Beans Shine on the Side

Brought to you by Bush Brothers.

With an eye to eating enjoyment as well as nutrition, noncommercial foodservice operators are menuing bean side dishes with special flair. The inspirations range from the cilantro and chipotles of the Mexican table to Mediterranean-style balsamic marinades to pure imagination—like a sandwich spread made from chickpeas and cocoa.

At the Burlington (Vt.) School District, beans appear virtually every day as side dish, helping to satisfy a diverse student population. "Rice and beans seem to cut across so many cultures," says Doug Davis, director of foodservice for the 11-school, 4,000-student district. "We have such a large demographic here—60 different languages are spoken."

One of the popular bean sides is Black Bean Sweet Potato Salad. Canned black beans are tossed with roasted sweet potato cubes and corn in a Southwestern-inspired dressing flavored with cilantro and chipotle peppers. "It's really colorful and it has a good kick," says Davis. "The kids really like it."

Also in favor are roasted garbanzo beans, a garnish on the salad bar. For this, canned garbanzos are rinsed, dried, seasoned and roasted for added flavor and firmer texture. "I wouldn't call them crispy like nuts, but they are firmer than garbanzos ordinarily are," said Davis. "Texture is really, really big for kids, which is why I think they are popular."

At Brigham Young University in Provo, Utah, international bean dishes are popular among the many students who have lived abroad, points out Dean Wright, director of dining services for the 33,000-student university.

"Anyone who has lived for any time outside the United States has discovered the richness and value of beans," says Wright. "I think the perspective of the average student is that they are healthy and provide as much nutrition as more expensive animal proteins."

Bean applications at BYU include hummus, the Middle Eastern garbanzo bean spread, Hoppin' John, a dish of blackeye peas and rice from the American South and Mediterranean Great Northern Bean and Vegetable Salad, marinated with balsamic vinegar and other ingredients typical of the region.

For the latter, Great Northern beans are drained and rinsed and marinated overnight with artichoke hearts, oven-roasted golden tomatoes, cherry tomatoes, red and green bell peppers and grilled zucchini strips. The marinade is a mixture of olive oil, balsamic vinegar, garlic, lemon zest, salt and pepper. Before service, grated parmesan and fresh basil are added.

"With the fresh herbs and vegetables and the marinade, it's a lot jazzier than the traditional three-bean salad," says BYU Dining Services executive chef John McDonald.

At La Rabida Children's Hospital in Chicago, bean-based sides play an important role in a healthful diet initiative in a cafeteria which serves 80 to 100 meals to hospital staff and visitors daily. Options range from house-made baked beans for barbecue dishes to white bean and black bean chili to some truly creative bean-based items.

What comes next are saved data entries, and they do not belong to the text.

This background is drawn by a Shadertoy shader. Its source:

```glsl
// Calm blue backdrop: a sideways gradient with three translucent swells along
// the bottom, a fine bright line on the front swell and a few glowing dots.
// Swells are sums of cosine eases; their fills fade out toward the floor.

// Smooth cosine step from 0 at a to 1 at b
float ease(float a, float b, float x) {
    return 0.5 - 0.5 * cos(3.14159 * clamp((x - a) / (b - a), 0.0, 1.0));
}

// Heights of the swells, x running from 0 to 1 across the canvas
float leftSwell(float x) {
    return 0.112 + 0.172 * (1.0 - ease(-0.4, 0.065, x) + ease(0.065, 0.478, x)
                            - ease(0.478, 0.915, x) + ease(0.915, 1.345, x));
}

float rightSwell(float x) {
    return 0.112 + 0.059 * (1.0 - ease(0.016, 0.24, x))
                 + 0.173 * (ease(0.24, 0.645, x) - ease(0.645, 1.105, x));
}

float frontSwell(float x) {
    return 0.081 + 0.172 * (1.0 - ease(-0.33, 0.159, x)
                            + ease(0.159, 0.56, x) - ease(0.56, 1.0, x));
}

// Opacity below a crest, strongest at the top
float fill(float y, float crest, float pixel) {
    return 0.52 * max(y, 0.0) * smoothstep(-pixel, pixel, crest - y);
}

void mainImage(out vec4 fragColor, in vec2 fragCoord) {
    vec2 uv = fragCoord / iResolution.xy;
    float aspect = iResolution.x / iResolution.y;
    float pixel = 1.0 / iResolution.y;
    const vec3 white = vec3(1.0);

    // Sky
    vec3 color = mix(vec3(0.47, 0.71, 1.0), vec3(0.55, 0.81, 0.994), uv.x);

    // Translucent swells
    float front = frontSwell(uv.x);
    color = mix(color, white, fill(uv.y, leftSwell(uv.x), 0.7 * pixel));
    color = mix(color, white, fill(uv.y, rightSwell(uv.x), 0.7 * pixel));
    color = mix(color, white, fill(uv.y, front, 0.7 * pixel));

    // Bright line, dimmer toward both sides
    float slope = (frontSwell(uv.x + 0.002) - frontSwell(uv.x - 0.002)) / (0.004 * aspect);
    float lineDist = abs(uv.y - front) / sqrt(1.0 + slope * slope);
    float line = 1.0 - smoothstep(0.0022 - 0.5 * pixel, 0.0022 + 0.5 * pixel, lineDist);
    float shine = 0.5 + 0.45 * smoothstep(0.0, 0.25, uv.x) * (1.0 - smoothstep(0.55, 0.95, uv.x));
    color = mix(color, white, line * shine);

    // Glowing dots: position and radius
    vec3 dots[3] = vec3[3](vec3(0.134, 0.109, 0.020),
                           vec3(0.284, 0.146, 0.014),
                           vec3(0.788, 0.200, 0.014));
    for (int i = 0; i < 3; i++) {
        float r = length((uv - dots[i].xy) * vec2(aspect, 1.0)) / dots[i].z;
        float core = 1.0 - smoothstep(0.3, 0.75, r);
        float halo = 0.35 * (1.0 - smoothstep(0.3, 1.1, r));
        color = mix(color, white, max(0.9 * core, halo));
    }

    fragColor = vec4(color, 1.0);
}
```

For an example of the latter, take Black Bean Brownies. "Essentially, the beans replace the flour in the brownies and keep in the moisture," says John Athamanah, RD, manager of foodservices at the 30-bed specialty hospital. "So you have changed something that might be considered a quote-unquote bad food into something with pretty high fiber content."

Another bean invention that is unusual as well as healthful is Chocolate Chick Pea Spread, made with chick peas, peanut butter, oil and cocoa powder. It is in development but not launched yet. "Internally, our staff really likes it," Athamanah says. "We're deciding whether to serve it in sandwiches or have it on the side for people to take."